About this exercise: From the records below, copy the lines that include "function".

-.-.-

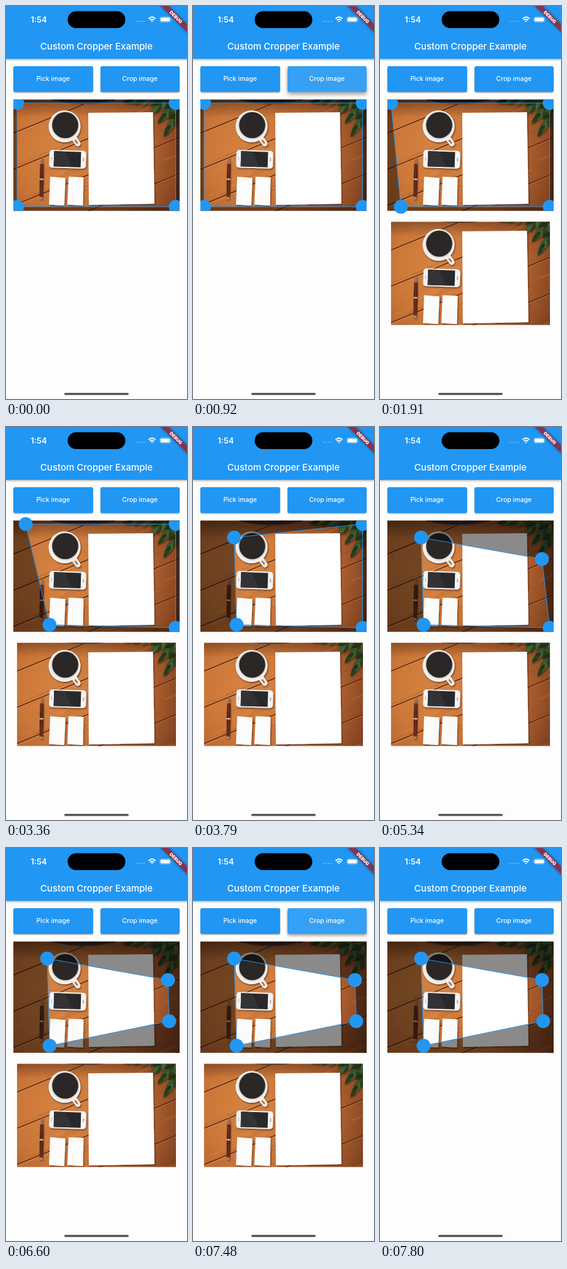
Animation of 295x640 px, one loop 8 s. Source, as an HTML page:

```html
<!DOCTYPE html>
<html lang="en">
<head>
<meta charset="utf-8">
<title>Custom Cropper Example</title>
<style>
  html, body { margin: 0; width: 100%; height: 100%; overflow: hidden; }
  body { position: relative; background: #fdfdfd; font-family: Inter, Roboto, sans-serif; color: #fff; }
  .bar { position: absolute; left: 0; top: 0; width: 295px; height: 86px; background: #2196f3;
    box-shadow: 0 1.5px 3px rgba(0,0,0,.35); }
  .title { position: absolute; top: 56px; width: 100%; font: 500 15px/19px Inter, Roboto, sans-serif; text-align: center; }
  .btn { position: absolute; top: 98px; width: 129.5px; height: 42px; border-radius: 3px; background: #2196f3;
    overflow: hidden; font: 500 10.5px/42px Inter, Roboto, sans-serif; text-align: center;
    box-shadow: 0 calc(1.3px + 2.7px * var(--lift, 0)) calc(2px + 4px * var(--lift, 0)) rgba(0,0,0,.36); }
  .btn span { position: relative; }
  .btn i { position: absolute; left: 50%; top: 50%; width: 180px; height: 180px; margin: -90px; border-radius: 50%;
    background: rgba(255,255,255,.09); transform: scale(var(--ripple, 0)); }
  svg { position: absolute; left: 0; top: 0; }
  svg text { font-family: Inter, Roboto, sans-serif; fill: #fff; }
</style>
</head>
<body>
<div class="bar"><div class="title">Custom Cropper Example</div></div>
<div class="btn" style="left:12px"><span>Pick image</span></div>
<div class="btn" id="crop" style="left:153.5px"><i></i><span>Crop image</span></div>

<svg width="295" height="640" viewBox="0 0 295 640">
  <defs>
    <radialGradient id="wood" gradientUnits="userSpaceOnUse" cx="95" cy="235" r="215">
      <stop offset="0" stop-color="#d78443"/>
      <stop offset=".35" stop-color="#cb7739"/>
      <stop offset=".65" stop-color="#b3622f"/>
      <stop offset="1" stop-color="#70391d"/>
    </radialGradient>
    <linearGradient id="pen">
      <stop offset="0" stop-color="#32130d"/>
      <stop offset=".5" stop-color="#7c321e"/>
      <stop offset="1" stop-color="#38150f"/>
    </linearGradient>
    <linearGradient id="shade" x1="0" y1="0" x2="0" y2="1">
      <stop offset="0" stop-color="#2a120a" stop-opacity=".45"/>
      <stop offset="1" stop-color="#2a120a" stop-opacity="0"/>
    </linearGradient>
    <filter id="soft" x="-20%" y="-20%" width="140%" height="140%">
      <feDropShadow dx="1" dy="1.5" stdDeviation="1.3" flood-color="#2b1208" flood-opacity=".65"/>
    </filter>
    <filter id="bandShadow" x="-20%" y="-60%" width="140%" height="220%">
      <feDropShadow dx="0" dy="0" stdDeviation="2" flood-opacity=".45"/>
    </filter>
    <clipPath id="frame"><rect x="12" y="152.5" width="271" height="181"/></clipPath>
    <g id="photo" clip-path="url(#frame)">
      <rect x="12" y="152" width="271" height="182" fill="url(#wood)"/>
      <g id="boards" fill="none"></g>
      <rect x="12" y="152" width="271" height="30" fill="url(#shade)"/>
      <path d="M74 152Q88 159 125 160T180 152Z" fill="#33231e"/>
      <path d="M80 154Q92 158.500 125 159T172 154" fill="none" stroke="#7d6558" stroke-width=".8"/>
      <g id="leaves" filter="url(#soft)"></g>
      <g filter="url(#soft)">
        <path d="M110 214L117 224" stroke="#eeebe7" stroke-width="9" stroke-linecap="round"/>
        <path d="M113 219L116 223" stroke="#a96a40" stroke-width="2.500" stroke-linecap="round"/>
        <circle cx="95.500" cy="196" r="26" fill="#f3f0ed"/>
      </g>
      <circle cx="96.500" cy="194.500" r="23" fill="#dcd7d2"/>
      <circle cx="96.500" cy="194" r="21.300" fill="#2a2726"/>
      <g transform="rotate(1.800 100 250)">
        <rect x="70.500" y="235" width="60" height="29" rx="5" fill="#f4f4f4" filter="url(#soft)"/>
        <rect x="78" y="237" width="44" height="25" fill="#29292b"/>
        <path d="M78 237H96L108 262H78Z" fill="#333335"/>
        <rect x="125" y="246.500" width="2.500" height="6" rx="1" fill="#bbb"/>
        <path d="M74.500 246.500V252.500" stroke="#aaa"/>
      </g>
      <g filter="url(#soft)" fill="#fbfbfb">
        <path d="M72 278L97 280L95 325L70 323.500Z"/>
        <path d="M102 278L126.500 279L125.500 325L100 323.500Z"/>
        <path d="M134 174L239.500 173L242 322L135 324Z" fill="#fff"/>
      </g>
      <g transform="rotate(1.200 58 280)" filter="url(#soft)">
        <path d="M57.300 246L58.700 246L60 257H56Z" fill="#8d7163"/>
        <path d="M55.500 257H60.500L61 281H55Z" fill="url(#pen)"/>
        <path d="M55 281H61V283.500H55Z" fill="#cdb9a8"/>
        <path d="M55 283.500H61L60.300 311H55.700Z" fill="url(#pen)"/>
        <path d="M56.300 311H59.700V315H56.300Z" fill="#a58c7c"/>
      </g>
    </g>
  </defs>

  <rect x="100.500" y="8.500" width="94" height="27.500" rx="13.750"/>
  <text x="53.500" y="27" font-size="13" font-weight="600" text-anchor="middle">1:54</text>
  <g fill="#fff" fill-opacity=".4">
    <circle cx="213" cy="25" r="1.100"/><circle cx="217" cy="25" r="1.100"/>
    <circle cx="221" cy="25" r="1.100"/><circle cx="225" cy="25" r="1.100"/>
  </g>
  <g fill="none" stroke="#fff" stroke-width="1.900">
    <path d="M232.300 20.700Q238 15.500 243.700 20.700"/>
    <path d="M234.500 23.200Q238 20 241.500 23.200"/>
    <path d="M236.300 24.700Q238 23.300 239.700 24.700L238 26.500Z" fill="#fff" stroke="none"/>
  </g>
  <rect x="250.500" y="17.500" width="18" height="9" rx="2.800" fill="none" stroke="#fff" stroke-opacity=".4" stroke-width=".8"/>
  <rect x="251.700" y="18.700" width="15.600" height="6.600" rx="1.800" fill="#fff"/>
  <path d="M269.600 20.500Q271 22 269.600 23.500Z" fill="#fff" fill-opacity=".5"/>
  <g transform="translate(295 0) rotate(45)">
    <rect x="-36" y="21" width="72" height="9" fill="#81364f" filter="url(#bandShadow)"/>
    <text x="0" y="28.200" font-size="7.400" font-weight="900" text-anchor="middle">DEBUG</text>
  </g>

  <use href="#photo"/>
  <path id="dim" fill="#000" fill-opacity=".46" fill-rule="evenodd" clip-path="url(#frame)"/>
  <path id="outline" fill="none" stroke="#2196f3"/>
  <g id="handles" fill="#2196f3"></g>

  <svg id="result" x="18" y="351.500" width="259" height="168" viewBox="18 158.500 259 168">
    <use href="#photo"/>
  </svg>
  <rect x="95" y="630" width="105" height="3.600" rx="1.800" fill="#555"/>
</svg>

<script>
const LOOP = 8000;
const $ = id => document.getElementById(id);
const mix = (a, b, u) => a + (b - a) * u;

function add(parent, tag, attrs) {
  const el = document.createElementNS('http://www.w3.org/2000/svg', tag);
  for (const key in attrs) el.setAttribute(key, attrs[key]);
  return parent.appendChild(el);
}

let seed = 7;
const random = () => (seed = seed * 16807 % 2147483647) / 2147483647;

function drawWood() {
  const slope = .41;
  for (let i = 0; i < 80; i++) {
    const x = 12 + random() * 250, y = 150 + random() * 230, w = 25 + random() * 60;
    add($('boards'), 'path', {
      d: `M${x} ${y}l${w} ${-w * slope}`, stroke: random() < .5 ? '#7f3d1b' : '#e89b5c',
      'stroke-opacity': .2, 'stroke-width': .6 + random() * 1.6
    });
  }
  for (let y = 207; y < 470; y += 59) {
    add($('boards'), 'path', { d: `M12 ${y}l271 ${-271 * slope}`, stroke: '#4a2212', 'stroke-width': 1.4 });
    add($('boards'), 'path', { d: `M12 ${y + 1.5}l271 ${-271 * slope}`, stroke: '#e29a60', 'stroke-opacity': .45 });
  }
}

function drawLeaves() {
  const greens = ['#24401f', '#36552b', '#455f35', '#1d3119'];
  const branch = (x0, y0, x1, y1, n) => {
    const angle = Math.atan2(y1 - y0, x1 - x0) * 180 / Math.PI;
    for (let i = 0; i < n; i++) {
      const u = i / (n - 1), turn = angle + (i % 2 ? 48 : -48) * (1 - u);
      add($('leaves'), 'path', {
        d: 'M0 0Q7 -6.500 18 0Q7 6.500 0 0', fill: greens[i % 4],
        transform: `translate(${mix(x0, x1, u)} ${mix(y0, y1, u)}) rotate(${turn})`
      });
    }
  };
  branch(246, 149, 208, 154, 8);
  branch(264, 148, 248, 164, 7);
  branch(284, 150, 259, 178, 9);
  branch(288, 162, 266, 198, 9);
}

drawWood();
drawLeaves();

// Corners clockwise from top left: rest, first dragged and final positions.
const corners = [
  { rest: [18, 158], first: [32, 158], last: [67, 180], start: 3360, end: 3790, steps: 5 },
  { rest: [276.5, 158], first: [275, 174], last: [264, 215], start: 4760, end: 5340, steps: 6 },
  { rest: [276.5, 327], first: [276, 315], last: [266, 282], start: 6140, end: 6600, steps: 5 },
  { rest: [18, 327], first: [34, 327], last: [71, 322], start: 1910, end: 2260, steps: 4 }
];
for (const c of corners) {
  c.holder = add($('handles'), 'g', {});
  c.dot = add(c.holder, 'circle', { r: 11.3 });
}

function stepAt(t, { start, end, steps }) {
  if (t < start) return -1;
  return Math.min(steps - 1, Math.floor((t - start) / (end - start) * (steps - 1) + 1e-6));
}

function cornerAt(t, c) {
  const k = stepAt(t, c);
  if (k < 0) return c.rest;
  const u = 1 - (1 - k / (c.steps - 1)) ** 1.4;
  return c.first.map((v, i) => mix(v, c.last[i], u));
}

const presses = [
  { start: 590, end: 920, until: 1400, steps: 4, lift: [.2, .6, .9, 1], ripple: [.25, .5, .75, 1] },
  { start: 7260, end: 7590, until: 7800, steps: 4, lift: [.4, 1, .5, 0], ripple: [.4, .8, 1, 0] }
];

function drawPress(t) {
  const p = presses.find(p => t >= p.start && t < p.until);
  const k = p ? stepAt(t, p) : 0;
  $('crop').style.setProperty('--lift', p ? p.lift[k] : 0);
  $('crop').style.setProperty('--ripple', p ? p.ripple[k] : 0);
}

function draw(t) {
  const points = corners.map(c => {
    const [x, y] = cornerAt(t, c);
    c.dot.setAttribute('cx', x);
    c.dot.setAttribute('cy', y);
    // Handles stay inside the photo until they are dragged.
    c.holder.setAttribute('clip-path', t < c.start ? 'url(#frame)' : 'none');
    return [x, y];
  });
  const quad = 'M' + points.map(p => p.join(' ')).join('L') + 'Z';
  $('outline').setAttribute('d', quad);
  $('dim').setAttribute('d', 'M12 152H283V334H12Z' + quad);
  $('result').style.display = t >= 1910 && t < 7800 ? '' : 'none';
  drawPress(t);
}

const origin = performance.now();
function tick() {
  draw((performance.now() - origin) % LOOP);
  requestAnimationFrame(tick);
}
tick();
</script>
</body>
</html>
```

-.-.-

Solution to this problem:
function add(parent, tag, attrs) {
function drawWood() {
function drawLeaves() {
function stepAt(t, { start, end, steps }) {
function cornerAt(t, c) {
function drawPress(t) {
function draw(t) {
function tick() {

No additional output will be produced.